Back to the copyright page. It’s part of the front matter. Even if a reader quickly flips past the copyright page, a potential buyer does catch a glimpse of it. I’d much rather have a prospective buyer think, “Hey, that looks pretty cool,” than something else. (A poorly formatted copyright page, or any other section of the front matter, sends the opposite message. You really don’t want the buyer thinking, “Yuck.”)

Every little bit helps. The cover doesn’t sell the book. The cover can attract readers to check the book out. The description can entice readers to Look Inside. But it’s the Look Inside that plays a pivotal role in the closing rate: What percentage of customers who visit the product page actually purchase the book?

For a typical book, just 1 out of 1000 (or more) customers who see the book’s cover will actually visit the product page, and just 1 out of 100 or so customers who visit the product page will purchase the book. I’m not talking about bestsellers. I’m talking about an average book that sells once a week or so to a stranger. You put these ratios together, and it takes 100,000 strangers to see the book to make a purchase. Such traffic is at Amazon. But if 100,000 people see your book in one week, you really want more than just 1 of those customers to purchase the book.

Here is the folly of the typical newbie author. They see it the other way around. The newbie author who is only selling 1 copy or so per week, on average, to strangers incorrectly concludes that there isn’t much traffic seeing that book on Amazon.
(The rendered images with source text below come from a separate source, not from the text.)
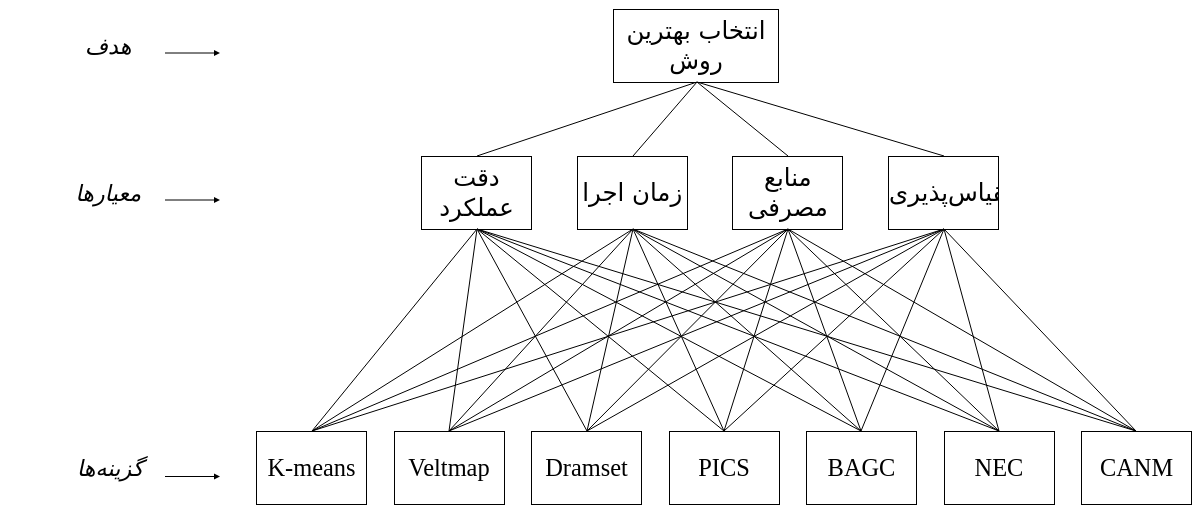
<!DOCTYPE html>
<html lang="fa">
<head>
<meta charset="utf-8">
<title>انتخاب بهترین روش</title>
<style>
:root { --ink: #000; --paper: #fff; }
* { box-sizing: border-box; margin: 0; padding: 0; }
html, body { width: 1200px; height: 513px; overflow: hidden; background: var(--paper); }
.hierarchy {
  position: relative; width: 1200px; height: 513px; overflow: hidden;
  color: var(--ink); font: 24.4px/30px "DejaVu Sans", sans-serif;
}
.links { position: absolute; left: 0; top: 0; stroke: var(--ink); stroke-width: 1; fill: none; }
.links .head { fill: var(--ink); stroke: none; }
.level { position: absolute; display: flex; height: 74px; }
.goal { left: 613px; top: 9px; }
.criteria { left: 421px; top: 156px; gap: 44.7px; }
.options { left: 256px; top: 431px; gap: 26.5px; font-family: "Liberation Serif", serif; }
.node {
  flex: none; width: 111px; height: 74px; border: 1px solid var(--ink);
  display: flex; align-items: center; justify-content: center;
  text-align: center; white-space: nowrap; overflow: hidden;
}
.goal .node { width: 166px; }
.node.clipped { justify-content: flex-start; }
.level-name {
  position: absolute; left: 50px; width: 120px; height: 30px;
  text-align: center; font-size: 22.4px; white-space: nowrap; transform: skewX(-12deg);
}
.name-goal { top: 31px; }
.name-criteria { top: 178px; }
.name-options { top: 453px; left: 52px; }
</style>
</head>
<body>
<main class="hierarchy">
  <svg class="links" width="1200" height="513" viewBox="0 0 1200 513" aria-hidden="true">
    <defs>
      <g id="arrow">
        <line x1="165" y1="0" x2="215" y2="0"/>
        <polygon class="head" points="214,-3 220,0 214,3"/>
      </g>
    </defs>
    <use href="#arrow" y="53"/>
    <use href="#arrow" y="200"/>
    <use href="#arrow" y="476.5"/>
    <path d="M697 82L477 156M697 82L633 156M697 82L788 156M697 82L944 156"/>
    <path d="M477 229L312 431M477 229L449 431M477 229L587 431M477 229L724 431M477 229L861 431M477 229L999 431M477 229L1136 431"/>
    <path d="M633 229L312 431M633 229L449 431M633 229L587 431M633 229L724 431M633 229L861 431M633 229L999 431M633 229L1136 431"/>
    <path d="M788 229L312 431M788 229L449 431M788 229L587 431M788 229L724 431M788 229L861 431M788 229L999 431M788 229L1136 431"/>
    <path d="M944 229L312 431M944 229L449 431M944 229L587 431M944 229L724 431M944 229L861 431M944 229L999 431M944 229L1136 431"/>
  </svg>

  <div class="level-name name-goal" dir="rtl">هدف</div>
  <div class="level-name name-criteria" dir="rtl">معیارها</div>
  <div class="level-name name-options" dir="rtl">گزینه‌ها</div>

  <section class="level goal">
    <div class="node"><span dir="rtl">انتخاب بهترین<br>روش</span></div>
  </section>

  <section class="level criteria">
    <div class="node"><span dir="rtl">دقت<br>عملکرد</span></div>
    <div class="node"><span dir="rtl">زمان اجرا</span></div>
    <div class="node"><span dir="rtl">منابع<br>مصرفی</span></div>
    <div class="node clipped"><span dir="rtl">مقیاس‌پذیری</span></div>
  </section>

  <section class="level options" lang="en">
    <div class="node">K-means</div>
    <div class="node">Veltmap</div>
    <div class="node">Dramset</div>
    <div class="node">PICS</div>
    <div class="node">BAGC</div>
    <div class="node">NEC</div>
    <div class="node">CANM</div>
  </section>
</main>
</body>
</html>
Actually, 100,000 or more people probably see that book per week. Don’t blame Amazon. Blame the cover, description, Look Inside (and then most important of all, is the content wonderful enough to earn recommendations? that’s the key to long-term success).

A book that will sell like hot cakes has such a good cover (and relevance to the target audience) that 1 out of a few hundred (instead of a thousand) customers who see the cover will check it out, and will have a compelling description and Look Inside such that 1 out of 10 (or better) customers who see the book purchase the book. First of all, this book sells much better because the click-thru rate and closing rate are much better. But then Amazon rewards these metrics, which give the book enhanced visibility. And then if the content lives up to customers’ expectations, word-of-mouth recommendations will give this book long-term success.

So self-published authors strive to find cover appeal, write great descriptions, and provide compelling content at the beginning of the book. But those other sections of front matter, they matter too. Look how hard we worked to perfect this book for you. We even put time and effort into the boring copyright page. That’s they kind of message you want to send.

You want some of your front matter to pop. For a novel, it probably won’t be the copyright page. For some nonfiction books or children’s books, even the copyright page can pop. Why not?

Unfortunately, sometimes Amazon ‘skips’ pages of the Look Inside for print books. I’ve occasionally had a pretty cool picture somewhere in the front matter that didn’t show in the Look Inside. But when the customer opens the book at home, it will be a nice surprise.

Strive to perfect the entire book. That way it won’t matter which pages show up in the Look Inside.

If you want to see a copyright page that really POPS, check out this book by Victoria Kann.

https://www.amazon.com/dp/0061781266

If you make illustrated books and you have amazing drawing skills, this should be right up your alley.

Write Happy, Be Happy

Chris McMullen

Author of the Improve Your Math Fluency series of math workbooks and self-publishing guides